Brahma Bull the Western Mountain Cur—Courtesy of Groaner's Kennels
The Western Mountain Cur is bred for its working ability. They tend to resemble their stock dog and mastiff/bull dog ancestors more than their hound and terrier ancestry compared to other cur types.
The Western Mountain Cur is a rugged, working dog that has good tree instincts. It is loud mouth but silent on track, and makes an excellent all round farm dog. A lot of times they are hunted from or worked with horses or mules. This is not a submissive, easygoing dog. It is a serious game dog with the toughness and courage to confront a very angry, very large cat, these Curs have learned to be decisive and dauntless. It is typically used as stock dogs, guards, and predator and varmint hunting dogs. It has good tree instincts is loud mouth but silent on track, and make excellent all round farm dogs. It can be used as a cow dog that rounds up, leads, and catches cattle. It is a predator dog that fights, catches, kills and keeps predators away. As a tree dog on trails, trees, and kills varmints. As a Hog dog that trails, bays up, and catches wild boar and as a ranch dog watching over the ranch, farm (or camp) and family. It has a strong desire to please its master. Very protective of the property and family; without an owner who is more dominant than itself, it can become over-protective. The Western Mountain Cur is noted for his courage. The objective in training this dog is to achieve pack leader status. It is a natural instinct for a dog to have an order in its pack. When we humans live with dogs, we become their pack. The entire pack cooperates under a single leader. Lines are clearly defined and rules are set. Because a dog communicates his displeasure with growling and eventually biting, all other humans MUST be higher up in the order than the dog. The humans must be the ones making the decisions, not the dogs. That is the only way your relationship with your dog can be a complete success.
Height: 20 - 30 inches (50 - 76 cm)
Weight: Females 45 - 60 pounds (20 - 27 kg) Males 50 - 75 pounds (22 - 34 kg)
Western Mountain Curs in general are usually larger than a lot of other cur types.

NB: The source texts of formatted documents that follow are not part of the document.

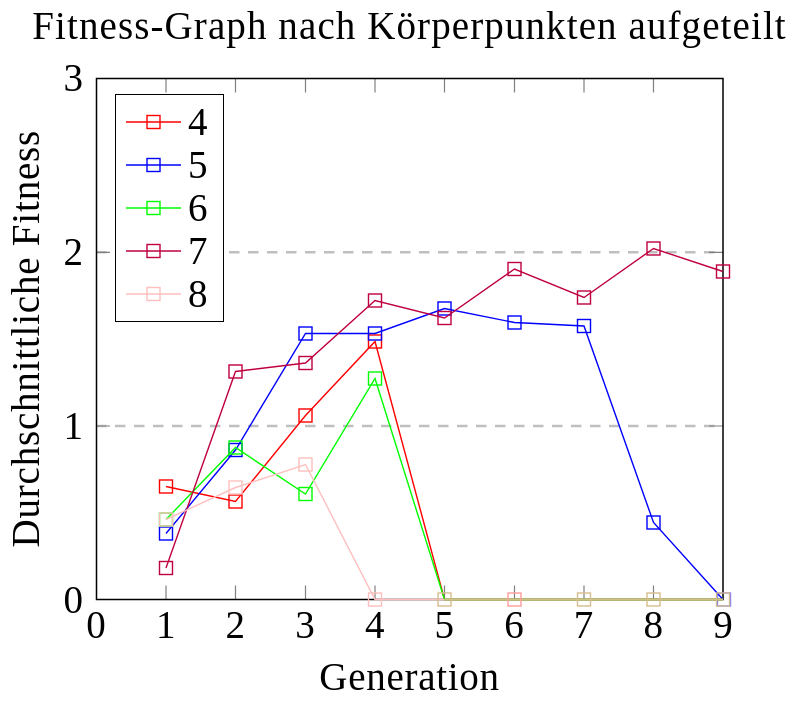
<!DOCTYPE html>
<html lang="de">
<head>
<meta charset="utf-8">
<title>Fitness-Graph nach Körperpunkten aufgeteilt</title>
<style>
:root {
  --ink: #000;
  --paper: #fff;
  --grid: #bfbfbf;
  --tick: #808080;
  --four: #f00;
  --five: #00f;
  --six: #0f0;
  --seven: #bf0040;
  --eight: #ffbfbf;
  --blend: #d6bd8e;
  --blend-line: #cdc283;
}
* { box-sizing: border-box; margin: 0; }
body {
  width: 801px; height: 704px; overflow: hidden;
  background: var(--paper); color: var(--ink);
  font: 39px/40px "Liberation Serif", "Noto Serif", serif;
}
.chart {
  display: grid; width: 801px; height: 704px;
  grid-template-columns: 46px 50px 627px 78px;
  grid-template-rows: 78px 522px 104px;
}
h1 {
  grid-area: 1 / 3; justify-self: center; padding-top: 6px;
  font: inherit; letter-spacing: 1.1px; white-space: nowrap;
}
.y-label {
  grid-area: 2 / 1; align-self: center; justify-self: end;
  writing-mode: vertical-rl; transform: rotate(180deg);
  letter-spacing: .8px; white-space: nowrap;
}
.y-ticks {
  grid-area: 2 / 2; display: flex; flex-direction: column;
  justify-content: space-between; align-items: flex-end;
  margin: -20px 0; padding-right: 13px;
}
.plot { grid-area: 2 / 3; position: relative; }
.plot > svg { display: block; overflow: visible; }
.x-axis { grid-area: 3 / 3; padding-top: 5px; }
.x-ticks { display: flex; justify-content: space-between; margin: 0 -20px; }
.x-ticks span { width: 40px; text-align: center; }
.x-label { margin-top: 12px; text-align: center; letter-spacing: .7px; }
.legend {
  position: absolute; left: 19px; top: 16px; width: 109px; height: 228px;
  padding: 5px 10px; list-style: none;
  background: var(--paper); border: 1.4px solid var(--ink);
}
.legend li { display: flex; align-items: center; gap: 7px; height: 43px; }
.series { fill: none; stroke: currentColor; stroke-width: 1.4; }
.four { color: var(--four); }
.five { color: var(--five); }
.six { color: var(--six); }
.seven { color: var(--seven); }
.eight { color: var(--eight); }
.blend { color: var(--blend); }
</style>
</head>
<body>
<main class="chart">
  <h1>Fitness-Graph nach Körperpunkten aufgeteilt</h1>
  <div class="y-label">Durchschnittliche Fitness</div>
  <div class="y-ticks"><span>3</span><span>2</span><span>1</span><span>0</span></div>

  <div class="plot">
    <svg width="627" height="522" viewBox="96 78 627 522" role="img" aria-label="Liniendiagramm der durchschnittlichen Fitness je Generation">
      <defs>
        <rect id="mark" x="-6.5" y="-6.5" width="13" height="13"/>
        <path id="x-marks" d="M166 0v14M235.5 0v14M305.5 0v14M375 0v14M444.5 0v14M514.5 0v14M584 0v14M653.5 0v14"/>
      </defs>
      <g stroke="var(--grid)" stroke-width="2.4" stroke-dasharray="10.5 8.5">
        <path d="M96 252.3H723M96 426H723"/>
      </g>
      <g stroke="var(--tick)" stroke-width="1.2">
        <use href="#x-marks" y="78.5"/>
        <use href="#x-marks" y="585.5"/>
        <path d="M96 252.3h14M96 426h14M709 252.3h14M709 426h14"/>
      </g>
      <rect x="96.5" y="78.5" width="626.5" height="521" fill="none" stroke="var(--ink)" stroke-width="1.5"/>

      <g class="series four">
        <polyline points="166,486.5 235.5,501.5 305.5,415.5 375,341.5 444.5,599.5 723,599.5"/>
        <use href="#mark" x="166" y="486.5"/>
        <use href="#mark" x="235.5" y="501.5"/>
        <use href="#mark" x="305.5" y="415.5"/>
        <use href="#mark" x="375" y="341.5"/>
      </g>
      <g class="series five">
        <polyline points="166,533.5 235.5,450 305.5,333.5 375,333.5 444.5,308.5 514.5,322.5 584,326 653.5,522.5 723,599.5"/>
        <use href="#mark" x="166" y="533.5"/>
        <use href="#mark" x="235.5" y="450"/>
        <use href="#mark" x="305.5" y="333.5"/>
        <use href="#mark" x="375" y="333.5"/>
        <use href="#mark" x="444.5" y="308.5"/>
        <use href="#mark" x="514.5" y="322.5"/>
        <use href="#mark" x="584" y="326"/>
        <use href="#mark" x="653.5" y="522.5"/>
        <use href="#mark" x="724" y="599.5" opacity=".5"/>
      </g>
      <g class="series six">
        <polyline points="166,519.5 235.5,447.5 305.5,494 375,378.5 444.5,599.5 723,599.5"/>
        <use href="#mark" x="166" y="519.5"/>
        <use href="#mark" x="235.5" y="447.5"/>
        <use href="#mark" x="305.5" y="494"/>
        <use href="#mark" x="375" y="378.5"/>
      </g>
      <g class="series seven">
        <polyline points="166,568 235.5,371.5 305.5,363 375,300.5 444.5,318 514.5,269 584,297.5 653.5,248.5 723,271.5"/>
        <use href="#mark" x="166" y="568"/>
        <use href="#mark" x="235.5" y="371.5"/>
        <use href="#mark" x="305.5" y="363"/>
        <use href="#mark" x="375" y="300.5"/>
        <use href="#mark" x="444.5" y="318"/>
        <use href="#mark" x="514.5" y="269"/>
        <use href="#mark" x="584" y="297.5"/>
        <use href="#mark" x="653.5" y="248.5"/>
        <use href="#mark" x="723" y="271.5"/>
      </g>
      <g class="series eight">
        <polyline points="166,519.5 235.5,487.5 305.5,464.5 375,599.5 444.5,599.5"/>
        <use href="#mark" x="166" y="519.5"/>
        <use href="#mark" x="235.5" y="487.5"/>
        <use href="#mark" x="305.5" y="464.5"/>
        <use href="#mark" x="375" y="599.5"/>
      </g>
      <g class="series blend">
        <path d="M444.5 599.5H723" stroke="var(--blend-line)" stroke-width="2"/>
        <use href="#mark" x="444.5" y="599.5"/>
        <use href="#mark" x="514.5" y="599.5" stroke="#ff9c9c"/>
        <use href="#mark" x="584" y="599.5"/>
        <use href="#mark" x="653.5" y="599.5"/>
        <use href="#mark" x="723" y="599.5"/>
      </g>
    </svg>

    <ul class="legend">
      <li><svg class="series four" width="55" height="16"><path d="M0 8H55"/><use href="#mark" x="27.5" y="8"/></svg>4</li>
      <li><svg class="series five" width="55" height="16"><path d="M0 8H55"/><use href="#mark" x="27.5" y="8"/></svg>5</li>
      <li><svg class="series six" width="55" height="16"><path d="M0 8H55"/><use href="#mark" x="27.5" y="8"/></svg>6</li>
      <li><svg class="series seven" width="55" height="16"><path d="M0 8H55"/><use href="#mark" x="27.5" y="8"/></svg>7</li>
      <li><svg class="series eight" width="55" height="16"><path d="M0 8H55"/><use href="#mark" x="27.5" y="8"/></svg>8</li>
    </ul>
  </div>

  <div class="x-axis">
    <div class="x-ticks"><span>0</span><span>1</span><span>2</span><span>3</span><span>4</span><span>5</span><span>6</span><span>7</span><span>8</span><span>9</span></div>
    <div class="x-label">Generation</div>
  </div>
</main>
</body>
</html>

The Western Mountain Cur is not recommended for apartment life. It is bred for work and will be happiest with a job to do. They are not ideal for suburbia, where there is no call to work.
The Western Mountain Cur is a very active working dog that needs a lot of daily exercise. When not hunting, it needs to be taken on a daily, long, brisk walk or jog. While out on the walk the dog must be made to heel beside or behind the person holding the lead, as in a dog's mind the leader leads the way, and that leader needs to be the human. In addition, it will benefit from a large, safe area where it can run free. This breed enjoys outdoor activities and sports.
The short hair of the Western Mountain Cur is easy to groom. Occasionally comb and brush to remove dead and loose hair. Bathe only when necessary as bathing can dry out the skin, causing skin problems. Keep the ear canal free of excess hair and the toenails clipped.
This type of dog has been in the West since the settlers moved here in the 1700s. These dogs are being preserved in the original form and can be pretty different from the other "types" of Mountain Cur. This breed of dog is a favorite among cowboys and ranchers who and will always stay this way. Originally more associated with cattle work than hunting, but the breed needs to be capable of both. The name is given to dogs being bred and used for all their old hunting and ranch work abilities, not just a specific target game, like squirrel or coon or hog. There's no official breed association yet for the Western Mountain Dog but is instead an informal name for working ranch dogs still in the mountains, many outside of the breed registries or formal pedigrees. Most people with these Western dogs don’t see the use in papers for a working dog. So long as the blood is good and the dog does its job. Many breeders believe that the modern breed as a whole is too far removed from the original type, and continue to breed the pure old type. The breeding stock of these dogs goes back to the dogs originating in the Southern Mountains and specialized in the West and hasn’t changed much at all over the past 250 or so years. There are people who have had these dogs for 7+ generations, and can trace back to when their families came over to the West with their Mountain Curs from the South.
Speck the Western Mountain Cur at 11 months old—Courtesy of Groaner's Kennels